More important than how this scanner stacks against itself is how it stacks against scans done simply by professionals in a photography lab. Below is usually a gallery comparing photographs scanned on the Epson V600 to kinds scanned by the experts at Panda Lab within Seattle, WA.
The Epson scans were all completed in ‘Home’ mode at 4800 DPI (for 6400 DPI scanning you will have to switch to ‘Pro’ mode) and saved as Tiffs. This led to files ~6600 x 4400 pixels. With regard to comparison we’ve downsized them to complement the Panda Lab scans and preserved them as JPEGs. Besides that, no additional adjustments had been designed to either scan.
When viewed at 100% or in a sizable monitor, the lab scans exhibit more detail and substantially finer grain compared to the Epson scans. In addition they do a far better job reflecting the tonality of the Fujifilm Pro 400H film these were shot on. With the Epson scans, the colour is OK, but there’s a dependence on color-correction.
The corrected Epson scans are certainly good-enough for social media sharing or small printing
The image below also to the right can be an Epson scan edited in Lightroom to complement the tonality of the Professional scan. With just a little fussing, you can find the colors close, however the professional scan nonetheless looks sharper, more descriptive and less noisy compared to the Epson. But according to your intended looking at size, that might not exactly matter; the corrected Epson scans absolutely look good enough if you ask me for social media posting or small printing.
Of course, the lab scans cost money (~$10) and the Epson scans cost you time, after initial investment. It had taken about three minutes to scan each 35mm frame, this means if you are shooting rolls of 36 exposures, that’s 108 minutes of scanning. If you choose the Epson for the retail price of $229.99, you’d theoretically need to scan 23 rolls before saving cash versus the price tag on laboratory scans, which would consider a lot more than 41 hours.

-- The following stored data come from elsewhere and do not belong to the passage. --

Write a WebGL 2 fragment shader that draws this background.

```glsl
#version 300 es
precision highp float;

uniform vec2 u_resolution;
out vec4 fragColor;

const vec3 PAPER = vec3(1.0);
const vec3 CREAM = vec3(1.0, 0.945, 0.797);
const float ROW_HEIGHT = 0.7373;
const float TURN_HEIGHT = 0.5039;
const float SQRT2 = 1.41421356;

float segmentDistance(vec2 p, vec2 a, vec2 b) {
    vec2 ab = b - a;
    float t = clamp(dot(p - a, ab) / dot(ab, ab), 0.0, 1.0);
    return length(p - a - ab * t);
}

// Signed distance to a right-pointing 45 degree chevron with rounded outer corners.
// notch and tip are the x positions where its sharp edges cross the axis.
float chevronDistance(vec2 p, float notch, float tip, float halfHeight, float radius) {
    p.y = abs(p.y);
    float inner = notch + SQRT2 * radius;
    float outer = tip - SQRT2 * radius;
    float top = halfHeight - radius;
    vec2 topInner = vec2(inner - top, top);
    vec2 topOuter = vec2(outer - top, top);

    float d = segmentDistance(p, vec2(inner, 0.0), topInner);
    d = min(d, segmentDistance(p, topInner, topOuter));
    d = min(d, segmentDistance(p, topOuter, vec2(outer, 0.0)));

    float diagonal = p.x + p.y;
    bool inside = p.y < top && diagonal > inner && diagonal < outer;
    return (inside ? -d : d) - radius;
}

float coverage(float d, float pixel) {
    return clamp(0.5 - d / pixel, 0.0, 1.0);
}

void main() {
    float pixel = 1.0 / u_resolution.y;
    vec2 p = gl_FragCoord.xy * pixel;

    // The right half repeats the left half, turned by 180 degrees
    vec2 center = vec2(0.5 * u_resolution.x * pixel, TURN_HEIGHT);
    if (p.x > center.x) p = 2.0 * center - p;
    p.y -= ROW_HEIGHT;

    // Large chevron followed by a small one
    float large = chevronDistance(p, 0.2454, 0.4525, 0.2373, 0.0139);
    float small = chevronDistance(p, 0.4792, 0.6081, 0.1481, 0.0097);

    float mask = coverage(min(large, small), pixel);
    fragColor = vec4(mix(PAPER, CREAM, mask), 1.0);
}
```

Medium format hiccups
Note the somewhat darker band in the highlights in the upper remaining quadrant of this image (120 HP5+ Pushed two Stops and scanned with the Epson V600). This looks in a number of of my images.
Sure, the V600 can scan in high resolutions and high color depth, but however some slight banding is definitely an issue whenever using medium format film – I didn’t notice this matter with 35mm. Banding isn’t an uncommon concern for flatbeds, nonetheless it is something to understand.
For those who have no idea, banding appears like what it appears like: some of your picture could have a straight band of a slightly different exposure along the type of the scan. That is something that can type of be corrected employing Photoshop but according to the complexity of your image it could turn into a huge pain to cope with.
Below you can view a whole gallery of this same roll of HP5+ all scanned using the Epson V600 and edited to taste in Lightroom.
The Epson V600 has some flaws, like flimsy film trays and dated-seeking software. But assuming you can aquire everything create successfully (sorry Windows 10 users), it’s not too difficult and straightforward to receive decent-looking scans employing Home mode, particularly if you’re only seeking to scan 35mm. On the other hand, for the best quality scans, you are going to spend lots of time ready for the V600 to accomplish its thing.
Ultimately I think the product is a wonderful option for amateurs and enthusiasts buying a decent way to scan their current work, or for all those looking to bring new lease of life to old negatives. But also for those desiring both top quality files and painless turnaround, your neighborhood lab is nonetheless your very best wager – assuming you have one nearby.
What we like:
Decent scan quality
What we don’t:
Flimsy film trays
High-quality scans have a long time
Banding is definitely an concern when scanning medium format
Dated-looking scanning software
Hiccups with software on plenty of Windows 10 machines